Over the space of a purgative 80 minutes, spectators are cast adrift from the framework of everyday life by means of a violent build-up of fragmented images and sounds. The intention, apparently, is to create a condition akin to the no man's land between life and death, between being and not being. A vast semi-circular glass screen at the back of the stage is made to suggest the VDU of a life-support machine, its shadowy blips and blinding flashes accompanied by electronic noises of such acute sonic fidelity, you can almost reach out and touch them. Gleaming glass-and-steel trolleys are wheeled on by people in modish white clothes. Is this a catwalk fashion promotion or the inside of a morgue?
As soon as you think you've got the picture, it shifts, dissolves, or blacks out. A girl in a demure white frock turns her back to reveal a naked behind; strobe-flickering figures hurl themselves at each other in what might be a joyful encounter or just as easily a mugging; healthy-looking men in business suits clamber upon the trolleys to become corpses, gawped at and prodded. A nude girl zips herself into a body-bag, only to be reverentially reborn and taught to walk by a team in white coats.

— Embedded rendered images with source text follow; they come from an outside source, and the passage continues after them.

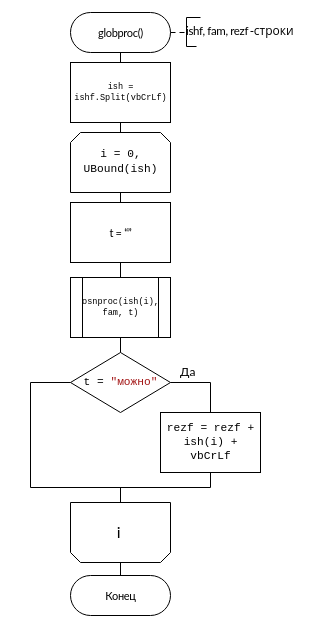
<!DOCTYPE html>
<html lang="ru">
<head>
<meta charset="utf-8">
<title>globproc()</title>
<style>
:root {
  --paper: #ffffff;
  --ink: #000000;
  --string: #a31515;
  --sans: Lato, "Open Sans", sans-serif;
  --mono: "Liberation Mono", monospace;
}
* { box-sizing: border-box; }
html, body { margin: 0; background: var(--paper); }
.flowchart {
  position: relative;
  width: 311px;
  height: 628px;
  overflow: hidden;
  color: var(--ink);
  background: var(--paper);
}
.shapes {
  position: absolute;
  inset: 0;
  fill: none;
  stroke: var(--ink);
  stroke-width: 1;
}
.node {
  position: absolute;
  left: 70px;
  width: 101px;
  height: 61px;
  display: flex;
  align-items: center;
  justify-content: center;
  text-align: center;
  white-space: nowrap;
  font: 11.2px/15px var(--mono);
}
.label { font: 11px/15px var(--sans); letter-spacing: -0.3px; }
.small { font-size: 8.55px; line-height: 11px; }
.start { top: 12px; height: 41px; }
.split { top: 62px; }
.loop-start { top: 131px; }
.assign { top: 202px; }
.call { top: 277px; }
.condition { top: 352px; }
.append { top: 411px; left: 160px; line-height: 14px; }
.loop-end { top: 501px; left: 68px; font-size: 16px; }
.end { top: 575px; height: 41px; }
.string { color: var(--string); }
.note, .branch { position: absolute; white-space: nowrap; }
.note {
  left: 186px;
  top: 23px;
  display: flex;
  gap: 3px;
  align-items: center;
  font: 11.5px/16px var(--sans);
}
.arguments { width: 61px; letter-spacing: -0.35px; }
.kind { font: 12px/16px "Open Sans", "Noto Sans", sans-serif; }
.branch { left: 180px; top: 364px; font: 12px/16px var(--sans); }
</style>
</head>
<body>
<main class="flowchart">
  <svg class="shapes" width="311" height="628" viewBox="0 0 311 628" aria-hidden="true">
    <g class="connectors">
      <path d="M120.5 52.5V62.5M120.5 122.5V132.5M120.5 192.5V202.5M120.5 262.5V277.5M120.5 337.5V352.5M120.5 487.5V502.5M120.5 562.5V575.5"/>
      <path d="M170.5 382.5H210.5V412.5"/>
      <path d="M70.5 382.5H30.5V487.5H210.5V472.5"/>
      <path d="M170.5 32.5H186.5" stroke-dasharray="5 4"/>
      <path d="M200.5 17.5H186.5V46.5H196.5"/>
    </g>
    <g class="outlines">
      <rect x="70.5" y="12.5" width="100" height="40" rx="20"/>
      <rect x="70.5" y="62.5" width="100" height="60"/>
      <polygon points="80.5,132.5 160.5,132.5 170.5,142.5 170.5,192.5 70.5,192.5 70.5,142.5"/>
      <rect x="70.5" y="202.5" width="100" height="60"/>
      <rect x="70.5" y="277.5" width="100" height="60"/>
      <path d="M82.5 277.5V337.5M158.5 277.5V337.5"/>
      <polygon points="120.5,352.5 170.5,382.5 120.5,412.5 70.5,382.5"/>
      <rect x="160.5" y="412.5" width="100" height="60"/>
      <polygon points="70.5,502.5 170.5,502.5 170.5,552.5 160.5,562.5 80.5,562.5 70.5,552.5"/>
      <rect x="70.5" y="575.5" width="100" height="40" rx="20"/>
    </g>
  </svg>

  <div class="node label start">globproc()</div>
  <div class="note"><span class="arguments">ishf, fam, rezf</span><span class="kind">-строки</span></div>
  <div class="node small split">ish =<br>ishf.Split(vbCrLf)</div>
  <div class="node loop-start">i = 0,<br>UBound(ish)</div>
  <div class="node label assign">t = “”</div>
  <div class="node small call">osnproc(ish(i),<br>fam, t)</div>
  <div class="node condition"><span>t = <span class="string">"можно"</span></span></div>
  <div class="branch">Да</div>
  <div class="node append">rezf = rezf +<br>ish(i) +<br>vbCrLf</div>
  <div class="node label loop-end">i</div>
  <div class="node label end">Конец</div>
</main>
</body>
</html>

Textual messages intermittently flash up, Telex-like. "How much the science can control the borders of life," says one (you feel the translator could have tried harder here). But they're scarcely necessary. Any "meaning" in this electronically induced chaos lies in the sensations created by the assault. The climax comes in a long virtual- reality sequence, resembling one of those arcade games where you are the driver of a speeding car. Motorway views slide past, Japanese vistas of mountain and forest. Then suddenly the car - your life? - goes into overdrive. Physical reality goes by at a sickening lick, its features blurred in fast- forward. The pitch of the score mounts to an intolerable screech. The screen suddenly whites out into nothingness.
Dumb type presents a nihilistic view of human experience, and one many will reject. At its shallowest level, it's little more than a jamboree for computer nerds. But at best, this group of sound-sculptors and choreographers has come up with a uniquely complex expression of a soulless and soul-seeking age. I hated parts of this show, was bored or irritated for minutes on end; yet its store of disturbing and stimulating images haunts me still.
The opening event of Re:Orient's season of dance from the Pacific Rim at the Place offered rather less of what one might expect from an urbanised, technophile East. In fact, what this mixed programme most forcefully underlined was the folly of trying to attach any kind of label at all. Tiny, carrot-blonde Aki Nagatani from Japan opened with a solo entitled Hero in Myself, yet her movements were more fragile than heroic. At first, her undulations seemed to mimic an elegant water fowl; then she became a hobbled automaton, restricted in expression; and finally she turned into a victim of some invisible force, resembling a figure from a Hiroshige print baffling against wind and weather.
Requiem, a solo from Taiwan's Lin Hwai-Min, was rather less picturesque, taking minimalism almost to breaking point. Spinning on the spot for 11 minutes, head bowed as if under a weight of suffering, dancer Lo Man-Fei swirled out her heavy skins in the manner of a Sufi dervish. The only punctuation was an occasional sharp gasp, or the raising of pleading hands. It was a dizzy- defying feat (achieved without the ballerina's trick of "spotting" with the eyes), yet the effect was lugubrious almost beyond endurance. The work was conceived, we were told, with reference to the victims of Tiananmen Square.
Lo Man-Fei was also the creator of Dark Side of the Moon, a four-hander which was disappointing not only for the fact that it didn't feature the music of Pink Floyd. Its superb production values (acres of silk kimonos, gorgeous lighting) didn't in any way help to tell the promised murder story, the ancient Chinese tale of Rashomon.
Re:Orient season: The Place, WC1 (0171 387 0031), to 3 October.